The century which followed the fall of the Western Roman Empire witnessed the development of a large number of Romano-Barbarian codes, based in varying degrees upon Roman law and Teutonic customs. Roughly speaking, it might be said that the law of property in these codes was, in the main, Roman, while the law of persons was, in the main, Teutonic.

"The codes of principal historic interest are the following: of the Ostrogoths, the Edictum Theodorici; of the Franks, the Lex Salica, the Lex Ripuaria, and the Lex Francorum Chamarvorum; of the Visigoths, the Lex Visigothorum (in two codes, one known as Forum .Judicum and Jndieum Liber, intended for the barbarians; and the other as Lex Romana, also known as Liber Legum, Liber Legum Romanorum, Lex Theodosii, and best known as Breviarium Alarici, intended for the Roman inhabitants); and of the Burgundians, likewise in two codes, the Lex Gundo-bada for the Burgundian invaders, and the Lex Romana Burgundiorum, known also as Papianus. In addition to these have been preserved many early laws, some which had been digested in the form of a code. Among these are the codes of the Alamanni, the Saxons, Frisians, the Thuringians, the Bavarians, the Anglo-Saxons, and the Lombards, and in the case of Celtic tribes, the Welsh laws, and the ancient Brehon law of Ireland." 1

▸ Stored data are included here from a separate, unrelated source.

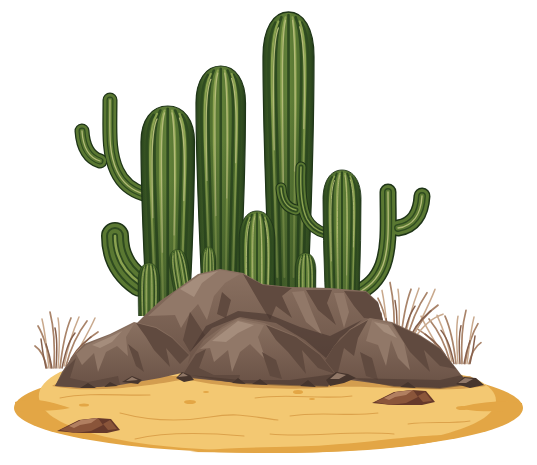
<!DOCTYPE html>
<html lang="en">
<head>
<meta charset="utf-8">
<title>Desert cactus and rocks</title>
<style>
:root{
  --sand:#f3c872;--sand-edge:#e3a645;--sand-line:#dca24b;--sand-shade:#c88f43;
  --rock:#7c6355;--rock-light:#917868;--rock-pale:#a58d7c;--rock-dark:#604a3f;--rock-deep:#46352d;
  --green:#5a7832;--green-dark:#2f4b20;--green-deep:#1f3518;--green-light:#8ba250;--green-pale:#b3bb78;
  --grass:#a9846a;--grass-light:#c9a98d;--grass-dark:#86604c;
  --pebble:#8a553a;--pebble-light:#b17f60;--pebble-dark:#66392a;
}
html,body{margin:0;background:#fff;overflow:hidden}
svg{display:block;width:537px;height:465px}
.line{fill:none;stroke-linecap:round;stroke-linejoin:round}
.rib-dark{fill:none;stroke:var(--green-dark);stroke-width:2.6;stroke-linecap:round}
.rib-light{fill:none;stroke:var(--green-light);stroke-width:2;stroke-linecap:round}
.rib-pale{fill:none;stroke:var(--green-pale);stroke-width:1.3;stroke-linecap:round}
.arm{fill:none;stroke-linecap:round}
.rock{fill:var(--rock)}.rock-light{fill:var(--rock-light)}.rock-pale{fill:var(--rock-pale)}
.rock-dark{fill:var(--rock-dark)}.rock-deep{fill:var(--rock-deep)}
</style>
</head>
<body>
<svg viewBox="0 0 537 465" role="img" aria-label="Green cacti growing behind brown rocks on a patch of sand">
<defs>
  <linearGradient id="column-green">
    <stop offset="0" stop-color="#2a451d"/><stop offset=".2" stop-color="#4a692b"/>
    <stop offset=".5" stop-color="#64823a"/><stop offset=".8" stop-color="#4a6a2b"/><stop offset="1" stop-color="#243d1a"/>
  </linearGradient>
  <linearGradient id="column-shade" x1="0" y1="0" x2="0" y2="1">
    <stop offset=".3" stop-color="#1f3518" stop-opacity="0"/><stop offset="1" stop-color="#1f3518" stop-opacity=".5"/>
  </linearGradient>
  <linearGradient id="rock-tone" x1="0" y1="0" x2="0" y2="1">
    <stop offset="0" stop-color="#8a7161"/><stop offset="1" stop-color="#695145"/>
  </linearGradient>
  <path id="column-body" d="M7 280C4 200 0 120 0 42C0 16 10 0 25 0S50 16 50 42C50 120 47 200 43 280Z"/>
  <g id="column">
    <use href="#column-body" fill="url(#column-green)"/>
    <g class="rib-dark">
      <path d="M12 10C4 24 5 50 6 90L12 280M18 5C12 20 12 45 13 90L18 280M25 3V280M32 5C38 20 38 45 37 90L33 280M38 10C46 24 45 50 44 90L39 280"/>
    </g>
    <path class="rib-light" d="M15 9C8 24 8 50 9 90L14 250M22 5C17 20 18 45 18 90L21 250M29 5C32 20 32 45 32 90L30 250M36 9C42 24 42 50 41 90L37 250"/>
    <path class="rib-pale" d="M15 15C9 30 10 70 11 130M22 8C18 25 19 70 20 170M29 8C32 25 32 70 31 150M36 14C41 30 41 65 40 110"/>
    <use href="#column-body" fill="url(#column-shade)"/>
    <use href="#column-body" fill="none" stroke="#1f3518" stroke-width="1.2"/>
  </g>
  <clipPath id="above-ground"><path d="M0 0H537V302H190V316H130V300H0Z"/></clipPath>

  <path id="arm-left" d="M110 100C110 130 108 152 117 171C123 184 134 191 144 194"/>
  <path id="arm-left-twig" d="M82 131C83 148 90 158 100 161"/>
  <path id="arm-low" d="M115 236C115 256 124 272 140 283"/>
  <path id="arm-mid" d="M301 167C300 190 301 207 307 219C312 228 318 231 325 233"/>
  <path id="arm-mid-twig" d="M281 188C282 202 287 208 296 210"/>
  <path id="arm-right" d="M388 192C388 220 390 245 383 265C377 281 368 287 358 293"/>
  <path id="arm-right-twig" d="M422 196C421 214 413 226 398 228"/>

  <g id="grass" class="line">
    <path stroke="var(--grass)" stroke-width="1.7" d="M51 368C48 350 44 336 38 326M54 368C55 348 54 328 50 312M60 368C62 350 65 332 71 318M66 366C70 350 77 334 87 321M47 368C45 359 41 350 35 346M72 362C78 348 88 338 98 332"/>
    <path stroke="var(--grass-light)" stroke-width="1.5" d="M49 368C46 346 46 336 42 319M58 368C60 342 60 330 58 318M64 366C68 345 73 331 79 317M71 364C80 346 88 334 95 318M74 362C83 350 92 343 103 340"/>
    <path stroke="var(--grass-dark)" stroke-width="1.5" d="M46 368C43 355 42 348 41 339M56 368C57 354 58 341 55 328M62 368C65 354 68 342 75 333M68 366C72 354 80 345 91 337M52 368C50 356 48 350 46 344"/>
  </g>
  <g id="stone">
    <path fill="var(--pebble-dark)" d="M0 13L10 8L22 2L40 0L54 1L63 12L50 15L20 15Z"/>
    <path fill="var(--pebble)" d="M3 12L14 7L24 2L41 0L46 7L34 13L18 15Z"/>
    <path fill="var(--pebble-light)" d="M12 8L24 2L41 0L34 5L23 7L17 10Z"/>
    <path fill="var(--pebble)" d="M46 6L53 2L60 11L51 12Z"/>
  </g>
</defs>

<g id="sand">
  <ellipse cx="268.500" cy="408" rx="254.500" ry="45" fill="var(--sand-edge)"/>
  <path fill="var(--sand)" d="M60 372C36 384 32 400 50 415C84 440 170 451 268 451C370 451 450 440 484 418C503 404 498 390 478 380C420 354 120 354 60 372Z"/>
  <path fill="var(--sand-edge)" d="M15 402C30 397 50 401 70 408C52 412 34 410 16 412ZM522 403C500 400 480 402 456 408C480 413 500 411 522 412ZM190 452C240 445 290 449 340 444C390 440 420 434 462 435C420 448 350 453 268 453Z"/>
  <g class="line" stroke="var(--sand-line)" stroke-width="1.1">
    <path d="M120 413C150 421 180 422 210 417S250 417 278 420M290 416C320 411 350 417 378 413M135 439C165 432 210 433 244 436M270 434C310 438 350 430 394 434M60 398C90 392 120 396 150 395M408 424C430 421 450 424 470 421M255 398C290 393 320 400 352 396"/>
  </g>
  <g fill="var(--sand-edge)">
    <ellipse cx="190" cy="402" rx="6" ry="2"/><ellipse cx="298" cy="392" rx="5" ry="2"/><ellipse cx="312" cy="399" rx="3" ry="1"/>
    <ellipse cx="206" cy="392" rx="3" ry="1"/><ellipse cx="462" cy="408" rx="6" ry="2"/><ellipse cx="84" cy="405" rx="5" ry="1.500"/>
  </g>
</g>

<g id="dry-grass">
  <use href="#grass"/>
  <use href="#grass" transform="matrix(-1 0 0 .95 516 14)"/>
  <use href="#grass" transform="translate(340 -70) scale(1 1.130)"/>
</g>

<g id="cacti">
  <g id="right-arms">
    <g class="arm" stroke="var(--green-deep)" stroke-width="17"><use href="#arm-right"/><use href="#arm-right-twig"/></g>
    <g class="arm" stroke="var(--green)" stroke-width="14"><use href="#arm-right"/><use href="#arm-right-twig"/></g>
    <g class="arm" stroke="var(--green-dark)" stroke-width="8"><use href="#arm-right"/><use href="#arm-right-twig"/></g>
    <g class="arm" stroke="var(--green)" stroke-width="5"><use href="#arm-right"/><use href="#arm-right-twig"/></g>
    <g class="arm" stroke="var(--green-pale)" stroke-width="1.400"><use href="#arm-right"/><use href="#arm-right-twig"/></g>
  </g>
  <g id="left-arms">
    <g class="arm" stroke="var(--green-deep)" stroke-width="15"><use href="#arm-left"/><use href="#arm-left-twig"/></g>
    <g class="arm" stroke="var(--green)" stroke-width="12.500"><use href="#arm-left"/><use href="#arm-left-twig"/></g>
    <g class="arm" stroke="var(--green-dark)" stroke-width="7"><use href="#arm-left"/><use href="#arm-left-twig"/></g>
    <g class="arm" stroke="var(--green)" stroke-width="4.500"><use href="#arm-left"/><use href="#arm-left-twig"/></g>
    <g class="arm" stroke="var(--green-pale)" stroke-width="1.300"><use href="#arm-left"/><use href="#arm-left-twig"/></g>
    <use href="#arm-low" class="arm" stroke="var(--green-deep)" stroke-width="28"/>
    <use href="#arm-low" class="arm" stroke="var(--green)" stroke-width="25"/>
    <use href="#arm-low" class="arm" stroke="var(--green-dark)" stroke-width="18"/>
    <use href="#arm-low" class="arm" stroke="var(--green)" stroke-width="14"/>
    <use href="#arm-low" class="arm" stroke="var(--green-dark)" stroke-width="6"/>
    <use href="#arm-low" class="arm" stroke="var(--green-light)" stroke-width="2.500"/>
  </g>
  <g clip-path="url(#above-ground)">
    <use href="#column" transform="translate(263 12) scale(1.020 1.060)"/>
    <use href="#column" transform="translate(196 66) scale(.99 .88)"/>
    <use href="#column" transform="translate(141 106) scale(1.070 .86)"/>
    <use href="#column" transform="translate(239 211) scale(.72)"/>
    <use href="#column" transform="translate(295 253) scale(.42)"/>
    <use href="#column" transform="translate(201 247) scale(.3 .36)"/>
    <use href="#column" transform="translate(167 251) rotate(-9) scale(.38)"/>
    <use href="#column" transform="translate(138 263) scale(.44)"/>
  </g>
  <g id="middle-arms">
    <g class="arm" stroke="var(--green-deep)" stroke-width="11"><use href="#arm-mid"/><use href="#arm-mid-twig"/></g>
    <g class="arm" stroke="var(--green)" stroke-width="9"><use href="#arm-mid"/><use href="#arm-mid-twig"/></g>
    <g class="arm" stroke="var(--green-dark)" stroke-width="5"><use href="#arm-mid"/><use href="#arm-mid-twig"/></g>
    <g class="arm" stroke="var(--green-light)" stroke-width="1.500"><use href="#arm-mid"/><use href="#arm-mid-twig"/></g>
  </g>
  <g clip-path="url(#above-ground)">
    <use href="#column" transform="translate(323 170) scale(.76 .7)"/>
  </g>
</g>

<g id="rocks">
  <path fill="var(--sand-shade)" opacity=".75" d="M52 386C90 394 150 386 186 379C230 390 300 390 336 387C380 385 440 394 486 386L470 376H70Z"/>

  <g id="back-rock">
    <path fill="url(#rock-tone)" d="M130 330L146 314L160 301L176 290L198 274L220 269L243 273L262 284L290 287L330 288L366 291L378 302L384 325L360 376H190Z"/>
    <path class="rock-light" d="M148 316L176 291L199 275L220 270L240 274L225 283L214 296L207 320L198 304L190 313L181 328L175 315Z"/>
    <path class="rock-pale" d="M180 289L200 275L218 271L202 283L194 297Z"/>
    <path class="rock-dark" d="M243 274L263 285L292 288L282 296L292 318L276 306L270 320L258 300ZM306 290L332 290L327 303L336 325L318 310ZM344 291L366 292L378 303L383 320L364 318L354 306ZM190 312L183 340L190 352L205 335ZM222 292L217 314L226 318L231 300Z"/>
    <path class="rock-light" d="M292 292L304 291L312 312L322 335L306 322ZM334 293L344 293L349 312L344 328Z"/>
    <path class="rock-deep" opacity=".6" d="M190 352L212 328L240 317L276 323L305 340L326 358L340 338L362 320L330 336L300 327L268 314L238 311L206 326Z"/>
  </g>

  <g id="left-rock">
    <path fill="url(#rock-tone)" d="M55 386L62 372L72 357L84 344L110 334L134 322L156 327L172 337L190 355L186 372L160 378L120 385L86 388Z"/>
    <path class="rock-light" d="M76 354L86 345L110 335L134 324L126 337L128 356L117 346L106 352L98 372L94 353L82 365Z"/>
    <path class="rock-dark" d="M136 323L156 328L172 338L189 355L180 364L166 348L170 367L154 350L146 337ZM55 386L66 368L76 358L70 378L88 382L118 376L120 385L86 388ZM128 344L136 366L144 372L138 352Z"/>
    <path class="rock-pale" d="M92 345L110 337L122 331L112 342L100 348Z"/>
  </g>

  <g id="right-rock">
    <path fill="url(#rock-tone)" d="M322 366L334 346L350 329L370 318L392 322L420 335L440 348L456 368L468 384L440 388L394 386L350 380Z"/>
    <path class="rock-dark" d="M322 366L334 346L350 330L368 320L358 338L354 356L344 348L338 372L350 380ZM392 323L420 336L440 349L456 369L440 366L424 350L430 372L410 352ZM360 352L366 376L378 380L372 358Z"/>
    <path class="rock-light" d="M372 320L391 324L404 343L410 370L398 358L391 340L386 366L378 345L366 341Z"/>
    <path class="rock-pale" d="M374 322L388 325L397 338L384 332Z"/>
    <path class="rock-deep" opacity=".5" d="M350 378L394 379L440 380L462 375L468 385L440 389L394 387Z"/>
  </g>

  <g id="front-rock">
    <path fill="url(#rock-tone)" d="M180 377L192 357L204 340L222 327L238 318L264 323L296 336L320 354L336 374L328 386L290 385L240 383Z"/>
    <path class="rock-light" d="M200 349L222 329L238 320L264 325L258 337L266 360L250 344L240 352L232 372L228 350L214 362L210 348Z"/>
    <path class="rock-pale" d="M212 341L238 321L254 325L238 333L226 342Z"/>
    <path class="rock-dark" d="M266 325L296 337L320 355L335 374L318 368L302 350L306 374L288 352L276 340ZM182 376L196 354L206 349L199 368L214 375L240 375L238 383ZM262 352L270 376L282 379L276 360Z"/>
    <path class="rock-deep" opacity=".5" d="M190 375L240 380L290 380L334 374L328 387L290 386L240 384Z"/>
  </g>

  <g id="pebbles">
    <path class="rock-deep" d="M176 378L182 372L190 375L194 380L184 382ZM122 382L132 376L142 380L138 384ZM326 380L336 372L348 374L356 378L344 383L330 386ZM456 384L464 377L476 378L484 385L470 388ZM232 383L238 378L246 384ZM252 384L260 379L268 385ZM80 388L88 383L96 388ZM104 387L110 382L118 386ZM300 386L308 380L316 387ZM400 387L408 382L416 388Z"/>
    <path class="rock-light" d="M330 379L337 373L346 375L339 379ZM458 383L465 378L473 379L466 383ZM178 377L183 373L188 376ZM126 381L132 377L138 380Z"/>
  </g>
</g>

<g id="stones">
  <use href="#stone" transform="translate(57 418)"/>
  <use href="#stone" transform="translate(372 390)"/>
</g>
</svg>
</body>
</html>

The code showing the least Roman influence was the Lex Salica; while the one which most closely followed the Roman law was the Ostrogothic Code of Theodoric. These Teutonic codes were, without exception, racial in their application instead of territorial. In this respect we see a reversion to the conditions existing in Rome prior to the triumph of the jus gentium.